  • It is frequently symptomatic of sleep apnea and is often a precursor to an apnea diagnosis.
  • Sudden onset or relentless hypersomnia is often a primary indicator of the start, escalation, or severity of a sleep apnea condition.

Secondary hypersomnia is very common, affecting up to 20% of a population. It can be symptomatic of a serious sleep disorder, or it can be serious in itself: chronic hypersomnia will have profoundly serious effects on one’s mental and physical functioning, with potentially very severe impacts on one’s life, health and wellbeing over the long-term.

When ‘daytime sleepiness’ becomes a serious sleep disorder:

Left untreated, hypersomnia can have serious consequences. Excessive daytime sleepiness can seriously impact the quality of one’s day-to-day, relationships, work performance and career outcomes. It can also be dangerous, with sufferers of chronic hypersomnia more likely to have car and other accidents.

Although distinct from Narcolepsy, severe hypersomnia can present in the same way, with sufferers falling asleep during the day anywhere, without warning.

Chronic hypersomnia commonly leads to:
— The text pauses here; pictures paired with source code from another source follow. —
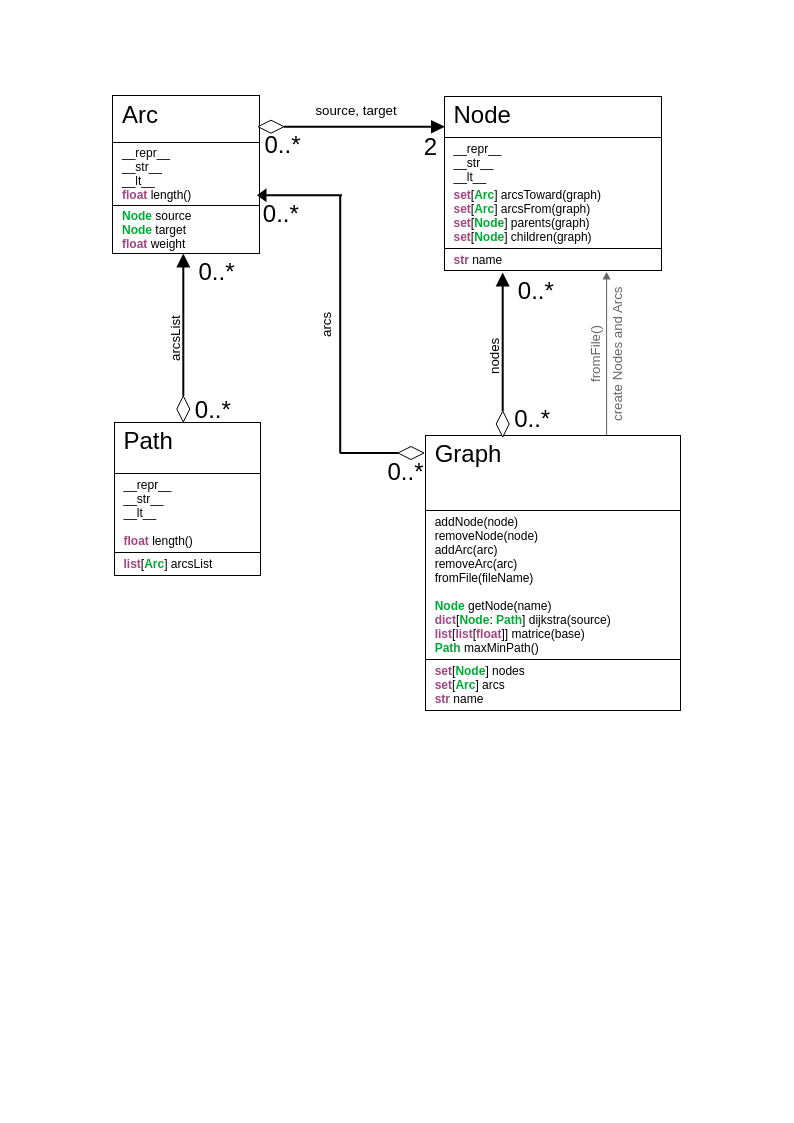
<!DOCTYPE html>
<html lang="en">
<head>
<meta charset="utf-8">
<title>Graph class diagram</title>
<style>
:root {
  --paper: #fff;
  --ink: #000;
  --muted: #666;
  --builtin: #a1467e;
  --class: #00a933;
}
* { box-sizing: border-box; margin: 0; padding: 0; }
html, body { width: 794px; height: 1123px; overflow: hidden; background: var(--paper); }
.diagram {
  position: relative;
  width: 794px;
  height: 1123px;
  overflow: hidden;
  color: var(--ink);
  font-family: "Liberation Sans", Arial, sans-serif;
  white-space: nowrap;
}

/* Class boxes: name, methods and attributes in stacked compartments */
.class-box {
  --inset: 9px;
  --gap: 14px;
  position: absolute;
  display: flex;
  flex-direction: column;
  border: 1px solid var(--ink);
}
.class-box > * { flex: none; padding: 4px var(--inset); }
.class-box h2 { font-size: 24px; line-height: 28px; font-weight: 400; }
.class-box ul {
  list-style: none;
  border-top: 1px solid var(--ink);
  font-size: 12px;
  line-height: 14px;
}
.class-box li { height: 14px; }
.gap { margin-top: var(--gap); }
b { color: var(--class); }
b.builtin { color: var(--builtin); }

.arc { --gap: 0px; left: 112px; top: 95px; width: 148px; height: 159px; }
.arc h2 { height: 46px; padding-top: 5px; }
.arc ul { padding-top: 3px; padding-bottom: 3px; }
.node { --inset: 8.5px; --gap: 4px; left: 444px; top: 96px; width: 218px; height: 175px; }
.node h2 { height: 40px; }
.node .attributes { padding-bottom: 3px; }
.path { --inset: 8.5px; left: 114px; top: 422px; width: 147px; height: 154px; }
.path h2 { height: 50px; }
.graph { --inset: 8.7px; left: 425px; top: 435px; width: 256px; height: 276px; }
.graph h2 { height: 74px; }

.connectors { position: absolute; left: 0; top: 0; }
.line { fill: none; stroke: var(--ink); stroke-width: 2; }
.arrow { fill: var(--ink); }
.diamond { fill: var(--paper); stroke: var(--ink); }

.role, .count { position: absolute; }
.role { font-size: 13.3px; line-height: 15px; }
.upward { transform: rotate(-90deg); transform-origin: 0 0; }
.creation { color: var(--muted); }
.count { font-size: 24px; line-height: 28px; }
</style>
</head>
<body>
<main class="diagram">

  <section class="class-box arc">
    <h2>Arc</h2>
    <ul class="methods">
      <li>__repr__</li>
      <li>__str__</li>
      <li>__lt__</li>
      <li class="gap"><b class="builtin">float</b> length()</li>
    </ul>
    <ul class="attributes">
      <li><b>Node</b> source</li>
      <li><b>Node</b> target</li>
      <li><b class="builtin">float</b> weight</li>
    </ul>
  </section>

  <section class="class-box node">
    <h2>Node</h2>
    <ul class="methods">
      <li>__repr__</li>
      <li>__str__</li>
      <li>__lt__</li>
      <li class="gap"><b class="builtin">set</b>[<b>Arc</b>] arcsToward(graph)</li>
      <li><b class="builtin">set</b>[<b>Arc</b>] arcsFrom(graph)</li>
      <li><b class="builtin">set</b>[<b>Node</b>] parents(graph)</li>
      <li><b class="builtin">set</b>[<b>Node</b>] children(graph)</li>
    </ul>
    <ul class="attributes">
      <li><b class="builtin">str</b> name</li>
    </ul>
  </section>

  <section class="class-box path">
    <h2>Path</h2>
    <ul class="methods">
      <li>__repr__</li>
      <li>__str__</li>
      <li>__lt__</li>
      <li class="gap"><b class="builtin">float</b> length()</li>
    </ul>
    <ul class="attributes">
      <li><b class="builtin">list</b>[<b>Arc</b>] arcsList</li>
    </ul>
  </section>

  <section class="class-box graph">
    <h2>Graph</h2>
    <ul class="methods">
      <li>addNode(node)</li>
      <li>removeNode(node)</li>
      <li>addArc(arc)</li>
      <li>removeArc(arc)</li>
      <li>fromFile(fileName)</li>
      <li class="gap"><b>Node</b> getNode(name)</li>
      <li><b class="builtin">dict</b>[<b>Node</b>: <b>Path</b>] dijkstra(source)</li>
      <li><b class="builtin">list</b>[<b class="builtin">list</b>[<b class="builtin">float</b>]] matrice(base)</li>
      <li><b>Path</b> maxMinPath()</li>
    </ul>
    <ul class="attributes">
      <li><b class="builtin">set</b>[<b>Node</b>] nodes</li>
      <li><b class="builtin">set</b>[<b>Arc</b>] arcs</li>
      <li><b class="builtin">str</b> name</li>
    </ul>
  </section>

  <svg class="connectors" width="794" height="1123" viewBox="0 0 794 1123" aria-hidden="true">
    <g id="arc-to-node">
      <path class="line" d="M284 126.7H432"/>
      <polygon class="arrow" points="431,120 445,126.7 431,133.4"/>
      <polygon class="diamond" points="258,126.7 271,120.2 284,126.7 271,133.2"/>
    </g>
    <g id="graph-to-arc">
      <path class="line" d="M265 195.2H342M340.2 195V453M340 453H398"/>
      <polygon class="arrow" points="266.5,188.2 257,195.2 266.5,202.2"/>
      <polygon class="diamond" points="398,453 411,446.5 424,453 411,459.5"/>
    </g>
    <g id="path-to-arc">
      <path class="line" d="M183.3 266V396"/>
      <polygon class="arrow" points="176.3,267.5 183.3,253.5 190.3,267.5"/>
      <polygon class="diamond" points="183.3,396 189.8,409 183.3,422 176.8,409"/>
    </g>
    <g id="graph-to-node">
      <path class="line" d="M502.7 285V411"/>
      <polygon class="arrow" points="495.7,286.5 502.7,272.5 509.7,286.5"/>
      <polygon class="diamond" points="502.7,411 509.2,424 502.7,437 496.2,424"/>
    </g>
    <g id="graph-creates-node">
      <path d="M606.6 279V435" stroke="var(--muted)" stroke-width="1"/>
      <polygon points="602.6,279.5 606.6,272 610.6,279.5" fill="var(--muted)"/>
    </g>
  </svg>

  <span class="role" style="left:315.4px;top:103px">source, target</span>
  <span class="role upward" style="left:167.5px;top:361px">arcsList</span>
  <span class="role upward" style="left:319px;top:336.5px">arcs</span>
  <span class="role upward" style="left:486.5px;top:373.5px">nodes</span>
  <span class="role upward creation" style="left:588px;top:382px">fromFile()</span>
  <span class="role upward creation" style="left:610px;top:420.5px">create Nodes and Arcs</span>

  <span class="count" style="left:264.5px;top:131px">0..*</span>
  <span class="count" style="left:423.7px;top:133px">2</span>
  <span class="count" style="left:262.8px;top:200px">0..*</span>
  <span class="count" style="left:198.5px;top:258px">0..*</span>
  <span class="count" style="left:194.8px;top:396px">0..*</span>
  <span class="count" style="left:387.5px;top:458px">0..*</span>
  <span class="count" style="left:517.8px;top:277px">0..*</span>
  <span class="count" style="left:514.2px;top:405px">0..*</span>

</main>
</body>
</html>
  • Anxiety disorders
  • Depression
  • Diminished brain functioning, with reduced attention, focus, creativity and problem-solving abilities. It can also result in increasing deficiencies in ‘executive functions’. This can have myriad, cumulative, and potentially very serious effects the sufferer’s life.